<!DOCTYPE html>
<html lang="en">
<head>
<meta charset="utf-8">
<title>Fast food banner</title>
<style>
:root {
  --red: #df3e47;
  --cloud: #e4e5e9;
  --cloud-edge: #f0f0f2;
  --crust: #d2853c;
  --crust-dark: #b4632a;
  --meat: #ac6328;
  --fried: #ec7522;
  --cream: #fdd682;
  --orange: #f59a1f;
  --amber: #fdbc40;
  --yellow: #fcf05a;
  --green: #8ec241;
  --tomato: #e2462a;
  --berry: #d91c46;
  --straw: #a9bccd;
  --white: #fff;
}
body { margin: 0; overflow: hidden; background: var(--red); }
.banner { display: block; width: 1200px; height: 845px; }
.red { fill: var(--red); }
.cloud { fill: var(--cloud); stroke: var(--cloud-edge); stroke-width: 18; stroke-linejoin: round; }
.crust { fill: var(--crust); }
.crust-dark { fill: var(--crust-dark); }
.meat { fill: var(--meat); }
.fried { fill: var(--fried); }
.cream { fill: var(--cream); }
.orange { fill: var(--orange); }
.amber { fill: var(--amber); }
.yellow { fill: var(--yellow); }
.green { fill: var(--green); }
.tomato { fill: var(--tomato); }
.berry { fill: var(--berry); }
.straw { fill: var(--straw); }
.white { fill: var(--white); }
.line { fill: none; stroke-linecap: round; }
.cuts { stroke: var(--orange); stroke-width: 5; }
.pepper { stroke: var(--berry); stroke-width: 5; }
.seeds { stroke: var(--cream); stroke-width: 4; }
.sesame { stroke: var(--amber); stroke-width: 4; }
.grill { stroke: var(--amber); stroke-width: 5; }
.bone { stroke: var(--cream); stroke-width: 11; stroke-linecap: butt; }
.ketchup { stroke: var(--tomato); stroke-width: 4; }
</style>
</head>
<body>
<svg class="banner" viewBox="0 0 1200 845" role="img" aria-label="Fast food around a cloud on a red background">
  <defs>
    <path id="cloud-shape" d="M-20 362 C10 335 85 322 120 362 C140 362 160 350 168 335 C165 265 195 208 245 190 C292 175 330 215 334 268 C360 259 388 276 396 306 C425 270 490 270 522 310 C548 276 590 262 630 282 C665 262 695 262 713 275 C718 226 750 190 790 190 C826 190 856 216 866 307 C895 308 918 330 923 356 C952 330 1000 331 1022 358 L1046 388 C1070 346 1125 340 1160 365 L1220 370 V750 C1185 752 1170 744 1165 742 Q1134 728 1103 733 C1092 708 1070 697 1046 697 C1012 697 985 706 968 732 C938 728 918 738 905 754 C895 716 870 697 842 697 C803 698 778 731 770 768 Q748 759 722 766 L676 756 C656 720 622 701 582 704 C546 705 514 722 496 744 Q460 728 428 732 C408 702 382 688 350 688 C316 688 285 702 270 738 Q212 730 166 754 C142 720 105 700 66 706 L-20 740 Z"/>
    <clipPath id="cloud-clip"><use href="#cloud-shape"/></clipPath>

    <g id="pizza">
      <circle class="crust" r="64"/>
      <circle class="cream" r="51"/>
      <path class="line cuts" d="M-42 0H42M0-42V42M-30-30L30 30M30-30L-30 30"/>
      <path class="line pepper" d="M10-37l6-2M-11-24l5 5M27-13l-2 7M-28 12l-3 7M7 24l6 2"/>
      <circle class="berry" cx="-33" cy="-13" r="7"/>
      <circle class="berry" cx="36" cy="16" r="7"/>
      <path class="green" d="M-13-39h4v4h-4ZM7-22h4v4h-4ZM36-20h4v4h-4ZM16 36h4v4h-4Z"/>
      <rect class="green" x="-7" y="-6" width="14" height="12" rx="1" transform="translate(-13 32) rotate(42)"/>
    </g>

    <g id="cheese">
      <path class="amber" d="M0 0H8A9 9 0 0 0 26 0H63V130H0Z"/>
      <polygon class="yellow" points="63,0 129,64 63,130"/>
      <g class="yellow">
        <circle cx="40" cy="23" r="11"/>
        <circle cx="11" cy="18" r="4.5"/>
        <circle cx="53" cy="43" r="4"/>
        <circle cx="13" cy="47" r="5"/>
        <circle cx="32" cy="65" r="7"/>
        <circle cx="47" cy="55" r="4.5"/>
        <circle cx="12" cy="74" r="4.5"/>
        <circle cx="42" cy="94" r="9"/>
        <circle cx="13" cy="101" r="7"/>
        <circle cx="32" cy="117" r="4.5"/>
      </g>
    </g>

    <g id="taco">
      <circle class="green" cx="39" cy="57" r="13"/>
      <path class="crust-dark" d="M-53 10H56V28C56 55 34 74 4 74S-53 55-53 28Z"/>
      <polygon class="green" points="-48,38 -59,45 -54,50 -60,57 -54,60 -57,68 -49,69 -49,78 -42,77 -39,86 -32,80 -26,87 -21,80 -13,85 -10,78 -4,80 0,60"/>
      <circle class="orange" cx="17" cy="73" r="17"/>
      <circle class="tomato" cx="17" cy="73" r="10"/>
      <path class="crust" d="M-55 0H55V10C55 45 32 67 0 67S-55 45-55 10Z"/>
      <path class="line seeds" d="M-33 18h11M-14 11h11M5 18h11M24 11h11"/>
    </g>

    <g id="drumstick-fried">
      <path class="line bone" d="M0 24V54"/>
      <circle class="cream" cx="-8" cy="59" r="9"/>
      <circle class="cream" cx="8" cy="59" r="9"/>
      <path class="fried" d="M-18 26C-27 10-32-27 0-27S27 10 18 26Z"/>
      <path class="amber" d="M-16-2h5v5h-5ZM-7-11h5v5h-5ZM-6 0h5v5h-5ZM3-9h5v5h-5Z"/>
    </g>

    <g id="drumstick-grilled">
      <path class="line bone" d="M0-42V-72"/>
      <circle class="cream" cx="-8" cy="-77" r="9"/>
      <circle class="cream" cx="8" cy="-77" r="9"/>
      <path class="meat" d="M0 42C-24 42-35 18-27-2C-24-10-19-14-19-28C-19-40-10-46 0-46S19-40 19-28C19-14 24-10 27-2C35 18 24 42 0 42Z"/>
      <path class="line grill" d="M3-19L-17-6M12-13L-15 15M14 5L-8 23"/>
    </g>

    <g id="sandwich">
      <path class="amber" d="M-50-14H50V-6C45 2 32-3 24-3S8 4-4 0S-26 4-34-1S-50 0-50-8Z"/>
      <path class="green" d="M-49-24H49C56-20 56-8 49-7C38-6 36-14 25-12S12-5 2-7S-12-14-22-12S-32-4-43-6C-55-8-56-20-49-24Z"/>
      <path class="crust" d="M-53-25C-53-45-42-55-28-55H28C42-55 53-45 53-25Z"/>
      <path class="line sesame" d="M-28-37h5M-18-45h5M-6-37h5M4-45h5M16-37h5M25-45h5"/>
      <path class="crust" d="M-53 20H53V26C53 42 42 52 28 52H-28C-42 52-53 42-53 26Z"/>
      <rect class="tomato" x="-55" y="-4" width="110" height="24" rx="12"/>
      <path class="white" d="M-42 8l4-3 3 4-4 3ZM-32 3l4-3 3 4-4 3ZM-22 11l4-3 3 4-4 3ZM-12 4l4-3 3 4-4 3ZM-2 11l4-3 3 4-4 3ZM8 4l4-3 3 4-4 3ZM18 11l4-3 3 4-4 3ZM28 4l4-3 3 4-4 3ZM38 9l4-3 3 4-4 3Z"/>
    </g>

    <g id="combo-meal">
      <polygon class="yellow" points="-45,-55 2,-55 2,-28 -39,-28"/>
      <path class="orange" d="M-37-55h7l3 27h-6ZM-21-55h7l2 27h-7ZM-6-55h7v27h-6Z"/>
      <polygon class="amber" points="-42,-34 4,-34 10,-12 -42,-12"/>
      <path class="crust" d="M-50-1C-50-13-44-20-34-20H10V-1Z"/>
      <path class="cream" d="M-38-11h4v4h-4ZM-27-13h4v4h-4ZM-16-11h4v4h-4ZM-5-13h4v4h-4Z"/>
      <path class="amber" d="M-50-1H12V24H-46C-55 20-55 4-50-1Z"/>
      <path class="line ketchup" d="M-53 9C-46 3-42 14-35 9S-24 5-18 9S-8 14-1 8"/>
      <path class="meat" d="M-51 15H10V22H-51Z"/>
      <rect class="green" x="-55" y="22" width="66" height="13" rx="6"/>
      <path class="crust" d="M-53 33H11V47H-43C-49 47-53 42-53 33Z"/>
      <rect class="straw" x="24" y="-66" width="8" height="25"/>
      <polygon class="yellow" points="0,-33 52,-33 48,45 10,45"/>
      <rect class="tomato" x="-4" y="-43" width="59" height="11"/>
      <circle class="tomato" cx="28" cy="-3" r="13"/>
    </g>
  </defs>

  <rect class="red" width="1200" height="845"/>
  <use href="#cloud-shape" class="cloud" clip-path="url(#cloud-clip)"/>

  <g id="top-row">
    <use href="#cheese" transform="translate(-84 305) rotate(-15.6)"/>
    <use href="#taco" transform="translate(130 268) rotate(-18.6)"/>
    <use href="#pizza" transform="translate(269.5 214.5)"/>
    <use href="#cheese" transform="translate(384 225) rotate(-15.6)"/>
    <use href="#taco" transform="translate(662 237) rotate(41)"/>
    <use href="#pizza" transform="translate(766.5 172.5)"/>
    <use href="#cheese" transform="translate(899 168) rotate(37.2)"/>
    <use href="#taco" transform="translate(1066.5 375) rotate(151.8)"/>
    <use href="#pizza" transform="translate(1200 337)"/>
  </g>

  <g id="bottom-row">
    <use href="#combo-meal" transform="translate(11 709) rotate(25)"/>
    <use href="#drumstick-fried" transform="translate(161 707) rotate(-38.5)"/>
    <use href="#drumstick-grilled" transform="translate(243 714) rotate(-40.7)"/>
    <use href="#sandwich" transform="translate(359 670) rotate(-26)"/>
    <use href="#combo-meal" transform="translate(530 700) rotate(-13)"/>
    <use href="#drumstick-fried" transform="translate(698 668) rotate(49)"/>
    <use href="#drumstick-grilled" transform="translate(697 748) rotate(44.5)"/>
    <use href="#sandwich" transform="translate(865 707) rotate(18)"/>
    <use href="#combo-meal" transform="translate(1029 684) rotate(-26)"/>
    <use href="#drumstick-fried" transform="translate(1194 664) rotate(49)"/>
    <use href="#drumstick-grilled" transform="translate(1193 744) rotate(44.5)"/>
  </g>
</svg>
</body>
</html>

-- -- --

TASK REQUIREMENTS: Read the lines above. Gather those in which the string "shape" is found.

TASK SOLUTION:
    <path id="cloud-shape" d="M-20 362 C10 335 85 322 120 362 C140 362 160 350 168 335 C165 265 195 208 245 190 C292 175 330 215 334 268 C360 259 388 276 396 306 C425 270 490 270 522 310 C548 276 590 262 630 282 C665 262 695 262 713 275 C718 226 750 190 790 190 C826 190 856 216 866 307 C895 308 918 330 923 356 C952 330 1000 331 1022 358 L1046 388 C1070 346 1125 340 1160 365 L1220 370 V750 C1185 752 1170 744 1165 742 Q1134 728 1103 733 C1092 708 1070 697 1046 697 C1012 697 985 706 968 732 C938 728 918 738 905 754 C895 716 870 697 842 697 C803 698 778 731 770 768 Q748 759 722 766 L676 756 C656 720 622 701 582 704 C546 705 514 722 496 744 Q460 728 428 732 C408 702 382 688 350 688 C316 688 285 702 270 738 Q212 730 166 754 C142 720 105 700 66 706 L-20 740 Z"/>
    <clipPath id="cloud-clip"><use href="#cloud-shape"/></clipPath>
  <use href="#cloud-shape" class="cloud" clip-path="url(#cloud-clip)"/>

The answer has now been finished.